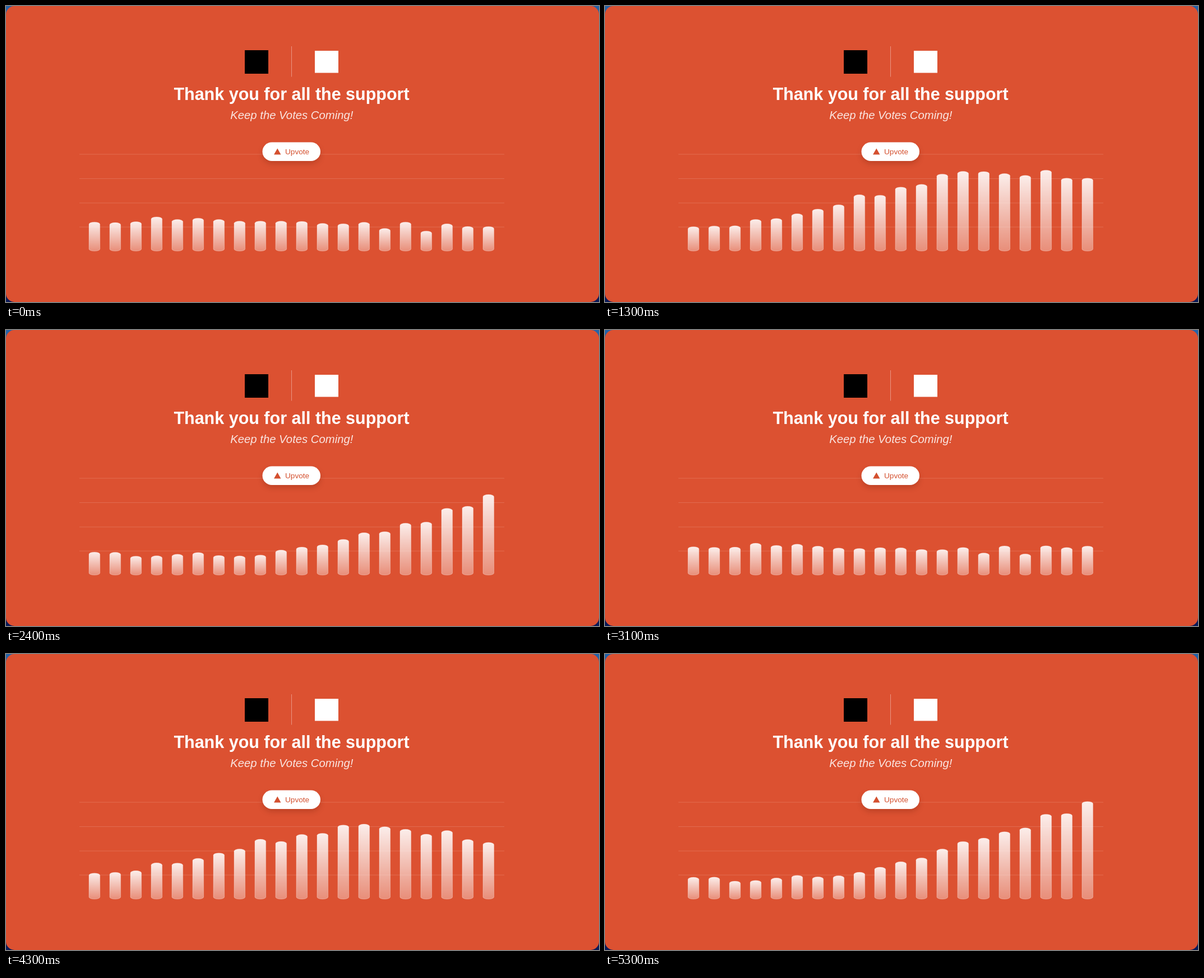
Animation of 1058x529 px, one loop 5400 ms. Source, as an HTML page:

```html
<!DOCTYPE html>
<html lang="en">
<head>
<meta charset="utf-8">
<title>Thank you</title>
<style>
  html, body { margin: 0; width: 100%; height: 100%; overflow: hidden; }
  body { background: linear-gradient(#2463a8 50%, #0a1a57 50%); }
  svg { display: block; }
  text { font-family: "Liberation Sans", Arial, sans-serif; text-anchor: middle; fill: #fff; }
  .button { filter: drop-shadow(0 5px 5px rgba(90, 20, 0, .22)); }
</style>
</head>
<body>
<svg width="1058" height="529" viewBox="0 0 1058 529">
  <defs>
    <linearGradient id="fill" x2="0" y2="1">
      <stop stop-color="#fff" stop-opacity=".9"/>
      <stop offset="1" stop-color="#fff" stop-opacity=".35"/>
    </linearGradient>
  </defs>
  <rect width="1058" height="529" rx="15" fill="#dc5131"/>

  <rect x="426" y="79" width="42" height="42"/>
  <path d="M509.5 72V126.500" stroke="#fff" stroke-opacity=".4"/>
  <rect x="551" y="80" width="42" height="39.500" fill="#fff"/>

  <text x="509.500" y="168" font-size="30.500" font-weight="700">Thank you for all the support</text>
  <text x="509.800" y="202" font-size="20.300" font-style="italic" fill-opacity=".86">Keep the Votes Coming!</text>

  <path d="M131 265H889M131 308.500H889M131 352H889M131 395H889" stroke="#fff" stroke-opacity=".15"/>
  <g id="bars" fill="url(#fill)" stroke="#fff" stroke-opacity=".3"></g>

  <rect class="button" x="457.500" y="243.500" width="103.500" height="33.500" rx="16.750" fill="#fff"/>
  <path d="M484.300 254.500L490.500 265.500H478Z" fill="#d4502f"/>
  <text x="519.600" y="265.300" font-size="13.600" style="fill:#d4502f">Upvote</text>
</svg>
<script>
  const LOOP = 5400, STEP = 100, WAVE = 3200, FLOOR = 438;
  // Resting level and swing of each bar, left to right
  const mids = [46.2, 46.4, 45.9, 54.2, 53.7, 58.8, 60.5, 62.5, 70.5, 71.8,
                79, 80.6, 90.5, 96.2, 92.9, 98.9, 93, 107.6, 101.3, 107];
  const swings = [7.5, 7.3, 13.9, 21.2, 16.9, 18.5, 25.5, 29, 37.2, 31.2,
                  36.8, 38.8, 47.2, 47.5, 53.5, 47.2, 57.5, 60.8, 62.1, 73.8];

  const group = document.getElementById('bars');
  const bars = mids.map((_, i) => {
    const bar = document.createElementNS('http://www.w3.org/2000/svg', 'rect');
    const attrs = { x: 148 + 37 * i, width: 19.6, rx: 9.8, ry: 3.8 };
    for (const name in attrs) bar.setAttribute(name, attrs[name]);
    return group.appendChild(bar);
  });

  // Each bar trails its left neighbour; the trough is slightly flatter than the crest.
  function barHeight(i, time) {
    const angle = time / WAVE * 2 * Math.PI - 0.69 - 0.16 * i;
    return mids[i] + swings[i] * (Math.cos(angle) - 0.08 * Math.sin(angle) ** 2);
  }

  function draw(now) {
    const time = Math.floor(now % LOOP / STEP) * STEP;
    bars.forEach((bar, i) => {
      const height = barHeight(i, time);
      bar.setAttribute('y', FLOOR - height);
      bar.setAttribute('height', height);
    });
  }

  const start = performance.now();
  function tick() {
    draw(performance.now() - start);
    requestAnimationFrame(tick);
  }
  tick();
</script>
</body>
</html>
```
== == ==
Assignment = Search the data for the string "const" and copy each line where it appears.

Exercise output =
  const LOOP = 5400, STEP = 100, WAVE = 3200, FLOOR = 438;
  const mids = [46.2, 46.4, 45.9, 54.2, 53.7, 58.8, 60.5, 62.5, 70.5, 71.8,
  const swings = [7.5, 7.3, 13.9, 21.2, 16.9, 18.5, 25.5, 29, 37.2, 31.2,
  const group = document.getElementById('bars');
  const bars = mids.map((_, i) => {
    const bar = document.createElementNS('http://www.w3.org/2000/svg', 'rect');
    const attrs = { x: 148 + 37 * i, width: 19.6, rx: 9.8, ry: 3.8 };
    for (const name in attrs) bar.setAttribute(name, attrs[name]);
    const angle = time / WAVE * 2 * Math.PI - 0.69 - 0.16 * i;
    const time = Math.floor(now % LOOP / STEP) * STEP;
      const height = barHeight(i, time);
  const start = performance.now();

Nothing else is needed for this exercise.